-- Given records --

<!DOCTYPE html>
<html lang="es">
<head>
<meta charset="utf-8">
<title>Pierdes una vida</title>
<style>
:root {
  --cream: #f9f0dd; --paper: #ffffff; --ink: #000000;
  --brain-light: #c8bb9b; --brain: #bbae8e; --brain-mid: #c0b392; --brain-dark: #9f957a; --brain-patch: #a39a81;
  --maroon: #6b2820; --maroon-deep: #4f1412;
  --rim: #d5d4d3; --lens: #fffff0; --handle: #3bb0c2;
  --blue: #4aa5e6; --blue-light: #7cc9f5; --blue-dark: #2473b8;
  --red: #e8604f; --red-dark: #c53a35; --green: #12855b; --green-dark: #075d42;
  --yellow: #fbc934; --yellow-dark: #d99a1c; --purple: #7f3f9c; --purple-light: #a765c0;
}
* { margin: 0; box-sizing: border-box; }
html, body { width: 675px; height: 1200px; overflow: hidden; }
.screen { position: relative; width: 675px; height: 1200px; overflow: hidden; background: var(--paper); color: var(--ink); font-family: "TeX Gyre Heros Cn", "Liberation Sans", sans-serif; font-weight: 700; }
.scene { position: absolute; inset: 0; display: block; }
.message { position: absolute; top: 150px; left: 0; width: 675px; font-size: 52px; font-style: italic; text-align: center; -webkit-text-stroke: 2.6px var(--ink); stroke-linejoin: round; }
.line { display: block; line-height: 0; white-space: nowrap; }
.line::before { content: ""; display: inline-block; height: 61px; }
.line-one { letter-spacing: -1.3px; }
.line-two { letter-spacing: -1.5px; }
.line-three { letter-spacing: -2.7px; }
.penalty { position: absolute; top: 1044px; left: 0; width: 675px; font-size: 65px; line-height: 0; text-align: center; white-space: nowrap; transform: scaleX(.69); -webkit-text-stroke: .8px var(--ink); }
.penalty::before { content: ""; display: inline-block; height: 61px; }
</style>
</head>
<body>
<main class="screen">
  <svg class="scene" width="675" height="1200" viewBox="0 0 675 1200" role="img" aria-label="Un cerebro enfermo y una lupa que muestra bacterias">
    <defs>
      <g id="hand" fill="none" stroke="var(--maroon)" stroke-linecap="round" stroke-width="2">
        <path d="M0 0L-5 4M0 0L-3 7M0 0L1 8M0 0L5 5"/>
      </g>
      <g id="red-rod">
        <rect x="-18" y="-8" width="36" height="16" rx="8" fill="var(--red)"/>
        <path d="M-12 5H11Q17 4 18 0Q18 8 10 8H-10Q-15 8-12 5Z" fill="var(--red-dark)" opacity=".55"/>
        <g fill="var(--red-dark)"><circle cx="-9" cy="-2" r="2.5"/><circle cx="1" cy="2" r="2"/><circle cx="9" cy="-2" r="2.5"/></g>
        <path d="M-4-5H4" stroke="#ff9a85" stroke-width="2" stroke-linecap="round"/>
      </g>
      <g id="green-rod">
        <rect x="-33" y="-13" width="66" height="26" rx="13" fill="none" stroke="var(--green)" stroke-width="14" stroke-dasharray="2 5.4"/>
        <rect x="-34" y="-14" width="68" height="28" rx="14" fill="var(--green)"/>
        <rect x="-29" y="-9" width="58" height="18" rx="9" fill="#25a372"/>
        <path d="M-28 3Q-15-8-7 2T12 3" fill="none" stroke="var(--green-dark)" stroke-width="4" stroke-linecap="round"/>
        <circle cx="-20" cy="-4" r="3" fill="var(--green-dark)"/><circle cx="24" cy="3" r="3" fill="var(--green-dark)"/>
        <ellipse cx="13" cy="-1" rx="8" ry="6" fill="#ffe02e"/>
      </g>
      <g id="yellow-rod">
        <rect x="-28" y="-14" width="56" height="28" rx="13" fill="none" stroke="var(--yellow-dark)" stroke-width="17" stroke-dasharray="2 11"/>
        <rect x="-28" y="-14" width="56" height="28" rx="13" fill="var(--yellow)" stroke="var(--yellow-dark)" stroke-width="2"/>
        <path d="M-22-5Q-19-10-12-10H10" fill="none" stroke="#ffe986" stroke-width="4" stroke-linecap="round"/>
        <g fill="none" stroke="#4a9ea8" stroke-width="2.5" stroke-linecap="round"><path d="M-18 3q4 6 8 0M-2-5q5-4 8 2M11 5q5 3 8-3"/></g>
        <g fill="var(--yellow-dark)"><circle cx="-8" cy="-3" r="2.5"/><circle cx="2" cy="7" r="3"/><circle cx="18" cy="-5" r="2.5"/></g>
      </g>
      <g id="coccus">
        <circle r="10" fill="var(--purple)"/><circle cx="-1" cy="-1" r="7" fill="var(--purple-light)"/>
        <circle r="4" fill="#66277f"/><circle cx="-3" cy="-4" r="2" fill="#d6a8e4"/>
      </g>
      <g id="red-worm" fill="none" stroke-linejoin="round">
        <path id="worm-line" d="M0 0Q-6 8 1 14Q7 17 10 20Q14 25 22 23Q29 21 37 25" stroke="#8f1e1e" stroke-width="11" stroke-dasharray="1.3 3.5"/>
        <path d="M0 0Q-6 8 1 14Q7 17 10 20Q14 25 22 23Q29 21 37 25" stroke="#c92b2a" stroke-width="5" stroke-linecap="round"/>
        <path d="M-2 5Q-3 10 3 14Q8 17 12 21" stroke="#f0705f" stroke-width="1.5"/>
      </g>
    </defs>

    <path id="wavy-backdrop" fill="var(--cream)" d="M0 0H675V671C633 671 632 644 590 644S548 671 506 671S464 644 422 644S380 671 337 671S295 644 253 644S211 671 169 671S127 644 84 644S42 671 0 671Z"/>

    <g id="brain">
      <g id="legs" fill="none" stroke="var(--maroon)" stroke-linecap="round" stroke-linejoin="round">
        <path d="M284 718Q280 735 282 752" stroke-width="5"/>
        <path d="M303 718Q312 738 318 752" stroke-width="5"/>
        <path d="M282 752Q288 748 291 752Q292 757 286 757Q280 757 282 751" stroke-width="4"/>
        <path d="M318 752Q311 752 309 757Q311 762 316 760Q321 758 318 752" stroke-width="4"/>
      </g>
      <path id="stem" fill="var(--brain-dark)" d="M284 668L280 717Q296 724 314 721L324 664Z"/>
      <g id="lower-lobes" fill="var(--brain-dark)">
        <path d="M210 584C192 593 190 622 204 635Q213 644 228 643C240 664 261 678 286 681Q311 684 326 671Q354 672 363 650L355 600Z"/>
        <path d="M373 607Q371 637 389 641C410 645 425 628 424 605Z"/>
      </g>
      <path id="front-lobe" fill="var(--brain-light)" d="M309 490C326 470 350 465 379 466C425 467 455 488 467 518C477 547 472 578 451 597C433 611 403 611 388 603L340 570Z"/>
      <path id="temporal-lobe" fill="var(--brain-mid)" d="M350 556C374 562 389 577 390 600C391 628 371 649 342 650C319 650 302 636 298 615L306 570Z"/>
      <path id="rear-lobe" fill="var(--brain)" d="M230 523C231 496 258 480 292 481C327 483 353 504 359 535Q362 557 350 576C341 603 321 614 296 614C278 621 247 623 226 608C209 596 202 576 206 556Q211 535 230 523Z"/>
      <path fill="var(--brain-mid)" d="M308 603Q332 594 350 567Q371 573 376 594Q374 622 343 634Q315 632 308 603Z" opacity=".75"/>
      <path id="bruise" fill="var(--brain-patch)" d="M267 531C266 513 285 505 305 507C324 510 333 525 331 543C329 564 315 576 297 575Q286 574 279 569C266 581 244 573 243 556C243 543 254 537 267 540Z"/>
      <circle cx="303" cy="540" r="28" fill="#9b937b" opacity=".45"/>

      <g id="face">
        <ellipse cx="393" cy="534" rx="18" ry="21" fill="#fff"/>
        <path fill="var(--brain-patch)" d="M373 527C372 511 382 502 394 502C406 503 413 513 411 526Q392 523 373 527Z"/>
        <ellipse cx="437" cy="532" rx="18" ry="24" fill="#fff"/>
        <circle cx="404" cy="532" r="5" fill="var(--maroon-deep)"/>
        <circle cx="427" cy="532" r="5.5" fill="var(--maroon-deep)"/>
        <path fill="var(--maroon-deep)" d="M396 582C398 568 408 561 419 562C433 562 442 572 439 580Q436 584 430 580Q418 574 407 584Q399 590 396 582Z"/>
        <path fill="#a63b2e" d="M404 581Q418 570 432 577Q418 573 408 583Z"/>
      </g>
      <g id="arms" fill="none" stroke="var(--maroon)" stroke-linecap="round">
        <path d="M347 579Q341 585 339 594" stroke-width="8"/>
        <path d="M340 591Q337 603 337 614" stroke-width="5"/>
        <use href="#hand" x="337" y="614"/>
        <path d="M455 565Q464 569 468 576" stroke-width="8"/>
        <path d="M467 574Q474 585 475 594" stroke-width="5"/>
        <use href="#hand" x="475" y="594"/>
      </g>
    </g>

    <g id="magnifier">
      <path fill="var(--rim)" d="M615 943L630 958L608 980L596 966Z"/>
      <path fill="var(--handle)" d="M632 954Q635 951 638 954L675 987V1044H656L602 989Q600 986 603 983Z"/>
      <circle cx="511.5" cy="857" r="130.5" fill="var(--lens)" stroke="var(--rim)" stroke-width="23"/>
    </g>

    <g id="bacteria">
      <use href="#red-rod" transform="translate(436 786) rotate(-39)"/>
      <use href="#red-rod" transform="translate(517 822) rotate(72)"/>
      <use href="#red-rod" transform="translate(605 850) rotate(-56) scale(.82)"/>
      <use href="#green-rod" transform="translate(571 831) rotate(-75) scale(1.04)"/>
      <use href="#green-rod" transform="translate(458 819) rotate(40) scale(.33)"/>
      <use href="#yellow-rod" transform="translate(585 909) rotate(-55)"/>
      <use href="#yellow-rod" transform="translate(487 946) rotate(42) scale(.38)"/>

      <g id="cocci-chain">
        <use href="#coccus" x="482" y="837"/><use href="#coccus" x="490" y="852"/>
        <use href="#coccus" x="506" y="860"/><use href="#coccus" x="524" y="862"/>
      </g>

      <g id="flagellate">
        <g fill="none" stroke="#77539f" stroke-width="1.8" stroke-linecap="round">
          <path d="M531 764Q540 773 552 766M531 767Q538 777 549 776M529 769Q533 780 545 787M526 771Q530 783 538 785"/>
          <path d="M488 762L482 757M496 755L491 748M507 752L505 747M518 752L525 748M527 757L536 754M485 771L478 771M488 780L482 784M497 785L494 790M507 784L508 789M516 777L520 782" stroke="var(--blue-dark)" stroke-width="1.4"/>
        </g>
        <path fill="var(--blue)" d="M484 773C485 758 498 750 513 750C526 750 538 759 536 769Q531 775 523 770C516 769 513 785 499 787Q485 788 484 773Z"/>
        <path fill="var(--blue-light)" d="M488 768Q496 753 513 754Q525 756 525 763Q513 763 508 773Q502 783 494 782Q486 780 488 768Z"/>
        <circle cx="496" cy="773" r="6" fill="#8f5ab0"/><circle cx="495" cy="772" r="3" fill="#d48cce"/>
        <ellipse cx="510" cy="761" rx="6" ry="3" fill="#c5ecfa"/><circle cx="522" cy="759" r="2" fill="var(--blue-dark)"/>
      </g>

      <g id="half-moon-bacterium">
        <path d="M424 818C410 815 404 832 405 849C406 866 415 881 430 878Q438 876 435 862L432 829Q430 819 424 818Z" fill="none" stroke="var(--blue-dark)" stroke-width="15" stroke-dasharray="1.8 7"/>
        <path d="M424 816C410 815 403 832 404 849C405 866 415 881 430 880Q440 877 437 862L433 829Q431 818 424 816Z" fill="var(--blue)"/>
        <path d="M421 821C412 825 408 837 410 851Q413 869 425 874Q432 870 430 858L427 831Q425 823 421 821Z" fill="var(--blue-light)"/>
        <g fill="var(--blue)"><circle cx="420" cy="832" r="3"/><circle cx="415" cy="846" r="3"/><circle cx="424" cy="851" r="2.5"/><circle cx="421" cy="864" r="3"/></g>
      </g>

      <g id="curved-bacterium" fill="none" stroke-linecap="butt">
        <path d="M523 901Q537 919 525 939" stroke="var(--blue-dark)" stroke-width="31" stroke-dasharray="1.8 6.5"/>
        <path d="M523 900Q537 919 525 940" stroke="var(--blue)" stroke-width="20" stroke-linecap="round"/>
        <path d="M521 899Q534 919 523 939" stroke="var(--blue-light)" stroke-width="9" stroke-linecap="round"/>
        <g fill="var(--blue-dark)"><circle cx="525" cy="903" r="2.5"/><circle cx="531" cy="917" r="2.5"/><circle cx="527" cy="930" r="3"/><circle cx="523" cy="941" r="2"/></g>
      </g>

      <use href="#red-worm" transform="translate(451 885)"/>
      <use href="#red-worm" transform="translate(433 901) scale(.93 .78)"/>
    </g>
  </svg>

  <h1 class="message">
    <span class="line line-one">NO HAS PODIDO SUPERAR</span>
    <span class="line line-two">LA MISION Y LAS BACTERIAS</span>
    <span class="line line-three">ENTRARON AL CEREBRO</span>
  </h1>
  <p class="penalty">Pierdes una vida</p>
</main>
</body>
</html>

-- The task --
If a line in the records above contains the word "deep", copy it.

-- Answer to the problem --
  --maroon: #6b2820; --maroon-deep: #4f1412;
        <circle cx="404" cy="532" r="5" fill="var(--maroon-deep)"/>
        <circle cx="427" cy="532" r="5.5" fill="var(--maroon-deep)"/>
        <path fill="var(--maroon-deep)" d="M396 582C398 568 408 561 419 562C433 562 442 572 439 580Q436 584 430 580Q418 574 407 584Q399 590 396 582Z"/>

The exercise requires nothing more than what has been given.